  • Talking about fantasy and television programs, the popular cable show House of Cards is allegedly seeking an NSA director for new shows. The gratuitous bashing and false narrative about what the NSA does, no doubt, will continue. Or maybe they will surprise all by generating a plot of a whistleblower traitor captured and brought to justice for leaking and damaging U.S. national security secrets to Russia, China, and, why not, let’s add certain European countries.
  • The House of Representatives offered five bills this week to combat human trafficking.
  • Some folks are upset that proposed NSA reforms have been “watered down.” Sounds like good news. If they could only shelve most of it, and do genuine oversight using existing laws and authorities, then all would be well …
  • Interesting use for INTERPOL, e-waste.
  • The Treasury Department Office of Foreign Assets Control (OFAC) has sanctioned an additional twelve Russians for the torture and death of Russian lawyer Sergei Magnitsky (for background, see the embedded article).

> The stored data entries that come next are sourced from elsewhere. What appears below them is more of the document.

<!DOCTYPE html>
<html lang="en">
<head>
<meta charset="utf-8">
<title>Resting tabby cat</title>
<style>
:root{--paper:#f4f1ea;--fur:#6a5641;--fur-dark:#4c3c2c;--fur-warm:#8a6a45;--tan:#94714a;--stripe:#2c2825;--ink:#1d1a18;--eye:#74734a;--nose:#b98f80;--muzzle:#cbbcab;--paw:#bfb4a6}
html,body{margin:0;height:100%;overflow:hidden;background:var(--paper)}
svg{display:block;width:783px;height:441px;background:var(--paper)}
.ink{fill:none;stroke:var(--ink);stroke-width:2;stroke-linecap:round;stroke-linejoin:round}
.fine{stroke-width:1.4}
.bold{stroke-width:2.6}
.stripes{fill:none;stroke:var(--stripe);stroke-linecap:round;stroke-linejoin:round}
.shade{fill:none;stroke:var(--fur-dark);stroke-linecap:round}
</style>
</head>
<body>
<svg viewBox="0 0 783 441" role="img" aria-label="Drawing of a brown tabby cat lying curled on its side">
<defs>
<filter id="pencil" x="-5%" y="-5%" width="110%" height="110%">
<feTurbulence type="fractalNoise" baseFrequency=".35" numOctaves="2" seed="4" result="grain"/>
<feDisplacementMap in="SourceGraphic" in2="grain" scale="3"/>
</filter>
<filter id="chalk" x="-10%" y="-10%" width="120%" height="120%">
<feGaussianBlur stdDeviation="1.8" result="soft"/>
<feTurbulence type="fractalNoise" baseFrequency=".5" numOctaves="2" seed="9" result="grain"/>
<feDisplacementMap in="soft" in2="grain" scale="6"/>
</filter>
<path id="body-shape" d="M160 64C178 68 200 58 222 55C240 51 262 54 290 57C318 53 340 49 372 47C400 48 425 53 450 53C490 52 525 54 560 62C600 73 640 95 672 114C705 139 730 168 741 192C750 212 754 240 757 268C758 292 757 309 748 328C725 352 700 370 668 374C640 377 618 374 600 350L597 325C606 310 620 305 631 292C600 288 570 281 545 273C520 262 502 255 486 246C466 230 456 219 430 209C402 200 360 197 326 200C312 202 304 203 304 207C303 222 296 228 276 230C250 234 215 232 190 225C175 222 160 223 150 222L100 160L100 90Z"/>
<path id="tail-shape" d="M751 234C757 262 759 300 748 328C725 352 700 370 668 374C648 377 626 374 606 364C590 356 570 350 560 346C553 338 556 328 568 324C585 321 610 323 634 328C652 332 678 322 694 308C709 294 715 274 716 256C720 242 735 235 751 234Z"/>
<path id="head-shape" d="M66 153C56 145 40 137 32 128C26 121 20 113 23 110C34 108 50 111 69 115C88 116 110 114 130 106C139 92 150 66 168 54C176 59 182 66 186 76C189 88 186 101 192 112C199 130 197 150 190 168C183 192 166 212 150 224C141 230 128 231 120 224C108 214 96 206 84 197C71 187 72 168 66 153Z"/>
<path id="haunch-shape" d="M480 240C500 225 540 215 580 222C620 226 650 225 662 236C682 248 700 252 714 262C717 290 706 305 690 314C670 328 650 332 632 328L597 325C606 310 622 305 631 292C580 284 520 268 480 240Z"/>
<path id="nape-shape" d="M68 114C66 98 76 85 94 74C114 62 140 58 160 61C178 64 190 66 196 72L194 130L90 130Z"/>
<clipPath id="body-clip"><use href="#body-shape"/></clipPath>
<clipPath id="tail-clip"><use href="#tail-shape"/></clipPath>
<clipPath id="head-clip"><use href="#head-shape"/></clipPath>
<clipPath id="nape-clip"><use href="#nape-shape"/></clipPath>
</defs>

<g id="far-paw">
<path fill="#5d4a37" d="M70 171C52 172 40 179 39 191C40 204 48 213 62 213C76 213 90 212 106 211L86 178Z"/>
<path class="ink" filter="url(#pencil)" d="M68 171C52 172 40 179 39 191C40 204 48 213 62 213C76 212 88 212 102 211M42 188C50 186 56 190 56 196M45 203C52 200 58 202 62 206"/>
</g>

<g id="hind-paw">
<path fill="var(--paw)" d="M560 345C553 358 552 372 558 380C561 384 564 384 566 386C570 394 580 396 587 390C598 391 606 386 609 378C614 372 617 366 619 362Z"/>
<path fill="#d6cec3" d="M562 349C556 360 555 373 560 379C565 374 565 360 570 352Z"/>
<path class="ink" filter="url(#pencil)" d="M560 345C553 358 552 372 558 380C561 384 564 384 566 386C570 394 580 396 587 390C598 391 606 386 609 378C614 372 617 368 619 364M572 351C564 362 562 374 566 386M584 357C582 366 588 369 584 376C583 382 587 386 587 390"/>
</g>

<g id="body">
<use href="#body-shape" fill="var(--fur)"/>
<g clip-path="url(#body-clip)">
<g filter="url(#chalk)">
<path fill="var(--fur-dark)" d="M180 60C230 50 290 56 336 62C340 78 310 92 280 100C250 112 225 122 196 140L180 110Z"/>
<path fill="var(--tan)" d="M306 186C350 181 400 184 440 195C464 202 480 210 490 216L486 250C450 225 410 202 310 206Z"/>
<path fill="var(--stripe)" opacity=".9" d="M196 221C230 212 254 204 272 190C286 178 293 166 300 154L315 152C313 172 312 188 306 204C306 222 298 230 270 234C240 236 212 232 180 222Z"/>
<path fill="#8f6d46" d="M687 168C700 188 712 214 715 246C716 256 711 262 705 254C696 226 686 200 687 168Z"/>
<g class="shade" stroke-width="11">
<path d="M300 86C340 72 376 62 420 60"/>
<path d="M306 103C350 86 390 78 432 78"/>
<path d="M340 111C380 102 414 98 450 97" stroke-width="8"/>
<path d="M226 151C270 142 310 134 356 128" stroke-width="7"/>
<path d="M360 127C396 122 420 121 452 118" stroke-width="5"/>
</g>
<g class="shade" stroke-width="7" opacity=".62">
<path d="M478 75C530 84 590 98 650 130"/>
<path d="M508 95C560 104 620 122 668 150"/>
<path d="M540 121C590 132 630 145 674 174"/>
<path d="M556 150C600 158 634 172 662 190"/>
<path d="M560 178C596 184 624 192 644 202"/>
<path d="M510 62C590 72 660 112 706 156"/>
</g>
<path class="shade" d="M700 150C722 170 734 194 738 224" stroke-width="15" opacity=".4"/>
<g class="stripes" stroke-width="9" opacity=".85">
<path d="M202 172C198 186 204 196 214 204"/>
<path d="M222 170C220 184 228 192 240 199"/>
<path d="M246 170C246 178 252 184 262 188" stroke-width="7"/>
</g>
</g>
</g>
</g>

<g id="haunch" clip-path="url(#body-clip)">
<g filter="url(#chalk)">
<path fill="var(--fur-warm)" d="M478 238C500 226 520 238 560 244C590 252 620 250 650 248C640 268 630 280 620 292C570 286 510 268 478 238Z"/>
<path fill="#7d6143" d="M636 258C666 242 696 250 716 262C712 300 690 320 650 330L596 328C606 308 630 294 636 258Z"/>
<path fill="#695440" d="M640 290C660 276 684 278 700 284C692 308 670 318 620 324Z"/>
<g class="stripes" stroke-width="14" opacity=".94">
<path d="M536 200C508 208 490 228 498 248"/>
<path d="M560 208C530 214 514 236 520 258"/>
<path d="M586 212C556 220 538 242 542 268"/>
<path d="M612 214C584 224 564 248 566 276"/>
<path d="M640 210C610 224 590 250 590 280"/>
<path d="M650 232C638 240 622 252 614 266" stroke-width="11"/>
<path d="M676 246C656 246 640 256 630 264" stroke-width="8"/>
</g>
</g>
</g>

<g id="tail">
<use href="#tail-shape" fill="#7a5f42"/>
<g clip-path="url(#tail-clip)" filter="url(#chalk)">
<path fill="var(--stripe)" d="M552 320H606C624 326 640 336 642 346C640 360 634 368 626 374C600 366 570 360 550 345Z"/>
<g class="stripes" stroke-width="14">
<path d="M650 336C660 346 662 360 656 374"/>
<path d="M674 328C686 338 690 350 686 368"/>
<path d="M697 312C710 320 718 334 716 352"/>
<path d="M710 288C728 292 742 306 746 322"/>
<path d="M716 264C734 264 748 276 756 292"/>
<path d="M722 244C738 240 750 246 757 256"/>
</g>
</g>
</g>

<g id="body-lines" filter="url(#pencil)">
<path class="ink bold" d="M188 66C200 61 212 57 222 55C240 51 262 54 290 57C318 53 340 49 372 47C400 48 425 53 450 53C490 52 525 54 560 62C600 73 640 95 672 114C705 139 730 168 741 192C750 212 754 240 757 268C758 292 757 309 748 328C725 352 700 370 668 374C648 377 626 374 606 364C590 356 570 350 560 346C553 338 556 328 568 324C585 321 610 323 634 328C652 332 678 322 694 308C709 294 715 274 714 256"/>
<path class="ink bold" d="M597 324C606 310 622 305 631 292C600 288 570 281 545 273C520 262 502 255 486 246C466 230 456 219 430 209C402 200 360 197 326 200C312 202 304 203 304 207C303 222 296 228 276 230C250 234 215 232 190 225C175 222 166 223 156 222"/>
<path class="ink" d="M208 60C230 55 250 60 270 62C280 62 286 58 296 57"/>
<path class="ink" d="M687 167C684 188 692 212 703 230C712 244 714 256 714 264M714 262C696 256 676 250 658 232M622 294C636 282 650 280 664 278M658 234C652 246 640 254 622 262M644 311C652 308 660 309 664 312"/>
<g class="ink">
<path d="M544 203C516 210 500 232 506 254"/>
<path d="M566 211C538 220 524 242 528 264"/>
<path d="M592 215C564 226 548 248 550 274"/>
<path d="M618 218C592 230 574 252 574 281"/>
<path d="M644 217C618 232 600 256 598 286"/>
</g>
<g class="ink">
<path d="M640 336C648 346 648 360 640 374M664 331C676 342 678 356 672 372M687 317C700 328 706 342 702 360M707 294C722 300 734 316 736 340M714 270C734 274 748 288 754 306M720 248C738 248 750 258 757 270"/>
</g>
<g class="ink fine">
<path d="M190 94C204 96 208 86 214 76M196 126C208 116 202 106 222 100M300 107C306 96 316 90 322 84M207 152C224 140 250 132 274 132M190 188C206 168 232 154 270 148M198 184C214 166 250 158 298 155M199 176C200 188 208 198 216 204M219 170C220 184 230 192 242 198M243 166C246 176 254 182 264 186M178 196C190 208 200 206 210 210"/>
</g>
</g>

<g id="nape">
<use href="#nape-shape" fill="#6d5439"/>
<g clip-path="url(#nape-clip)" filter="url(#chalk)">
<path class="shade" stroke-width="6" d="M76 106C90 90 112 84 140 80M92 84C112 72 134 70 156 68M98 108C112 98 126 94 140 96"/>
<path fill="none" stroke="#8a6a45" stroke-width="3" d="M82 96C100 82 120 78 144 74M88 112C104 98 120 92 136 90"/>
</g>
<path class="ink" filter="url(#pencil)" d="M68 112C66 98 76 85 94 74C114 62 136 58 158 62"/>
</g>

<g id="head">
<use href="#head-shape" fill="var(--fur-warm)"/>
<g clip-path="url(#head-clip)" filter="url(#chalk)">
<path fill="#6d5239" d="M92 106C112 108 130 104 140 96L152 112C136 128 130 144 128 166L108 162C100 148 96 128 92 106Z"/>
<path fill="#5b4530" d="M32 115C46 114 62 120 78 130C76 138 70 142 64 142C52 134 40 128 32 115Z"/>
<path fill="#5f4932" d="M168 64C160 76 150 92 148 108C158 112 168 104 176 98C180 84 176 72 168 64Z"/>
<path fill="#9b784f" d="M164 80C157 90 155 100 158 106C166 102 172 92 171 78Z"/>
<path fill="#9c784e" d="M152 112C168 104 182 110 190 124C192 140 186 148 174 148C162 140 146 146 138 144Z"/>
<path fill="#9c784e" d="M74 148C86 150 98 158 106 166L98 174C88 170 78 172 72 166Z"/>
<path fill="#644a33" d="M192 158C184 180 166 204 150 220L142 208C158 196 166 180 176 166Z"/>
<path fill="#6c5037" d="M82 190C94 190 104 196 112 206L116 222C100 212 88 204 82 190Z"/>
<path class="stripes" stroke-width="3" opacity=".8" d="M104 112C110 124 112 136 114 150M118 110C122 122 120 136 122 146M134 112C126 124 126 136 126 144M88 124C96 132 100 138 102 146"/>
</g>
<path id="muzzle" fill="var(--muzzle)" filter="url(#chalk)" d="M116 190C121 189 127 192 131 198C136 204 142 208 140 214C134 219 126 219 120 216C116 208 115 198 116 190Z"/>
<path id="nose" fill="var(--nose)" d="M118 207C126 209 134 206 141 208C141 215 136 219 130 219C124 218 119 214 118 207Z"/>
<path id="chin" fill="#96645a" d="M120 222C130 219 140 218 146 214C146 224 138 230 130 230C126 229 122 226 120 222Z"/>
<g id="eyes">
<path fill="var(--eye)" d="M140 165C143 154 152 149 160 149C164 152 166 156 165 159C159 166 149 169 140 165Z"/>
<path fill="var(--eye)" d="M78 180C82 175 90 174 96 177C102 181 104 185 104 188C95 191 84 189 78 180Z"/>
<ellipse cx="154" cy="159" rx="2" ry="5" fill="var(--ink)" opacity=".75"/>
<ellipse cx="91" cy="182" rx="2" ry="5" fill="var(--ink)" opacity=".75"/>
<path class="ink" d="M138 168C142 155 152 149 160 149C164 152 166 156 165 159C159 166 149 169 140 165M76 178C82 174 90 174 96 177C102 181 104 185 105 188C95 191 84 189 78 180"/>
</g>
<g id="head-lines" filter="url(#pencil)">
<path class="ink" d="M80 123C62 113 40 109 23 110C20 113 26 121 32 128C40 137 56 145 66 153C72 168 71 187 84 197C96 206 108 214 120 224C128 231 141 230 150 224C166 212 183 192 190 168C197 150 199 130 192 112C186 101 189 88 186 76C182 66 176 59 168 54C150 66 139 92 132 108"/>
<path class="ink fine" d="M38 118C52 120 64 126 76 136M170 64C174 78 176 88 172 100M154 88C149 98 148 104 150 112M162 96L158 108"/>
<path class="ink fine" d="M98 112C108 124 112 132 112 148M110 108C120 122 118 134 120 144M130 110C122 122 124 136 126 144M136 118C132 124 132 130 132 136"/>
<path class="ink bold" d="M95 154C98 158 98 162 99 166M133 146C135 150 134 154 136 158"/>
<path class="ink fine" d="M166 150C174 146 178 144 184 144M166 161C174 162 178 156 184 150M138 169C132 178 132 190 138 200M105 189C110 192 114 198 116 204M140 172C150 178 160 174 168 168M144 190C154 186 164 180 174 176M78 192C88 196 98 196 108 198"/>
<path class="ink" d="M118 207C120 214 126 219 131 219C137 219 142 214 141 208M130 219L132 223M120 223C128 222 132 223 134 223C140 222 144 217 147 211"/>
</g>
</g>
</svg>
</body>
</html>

The Magnitsky List: a trend-setter process in global human rights and compliance law? by Jason Poblete

%d bloggers like this: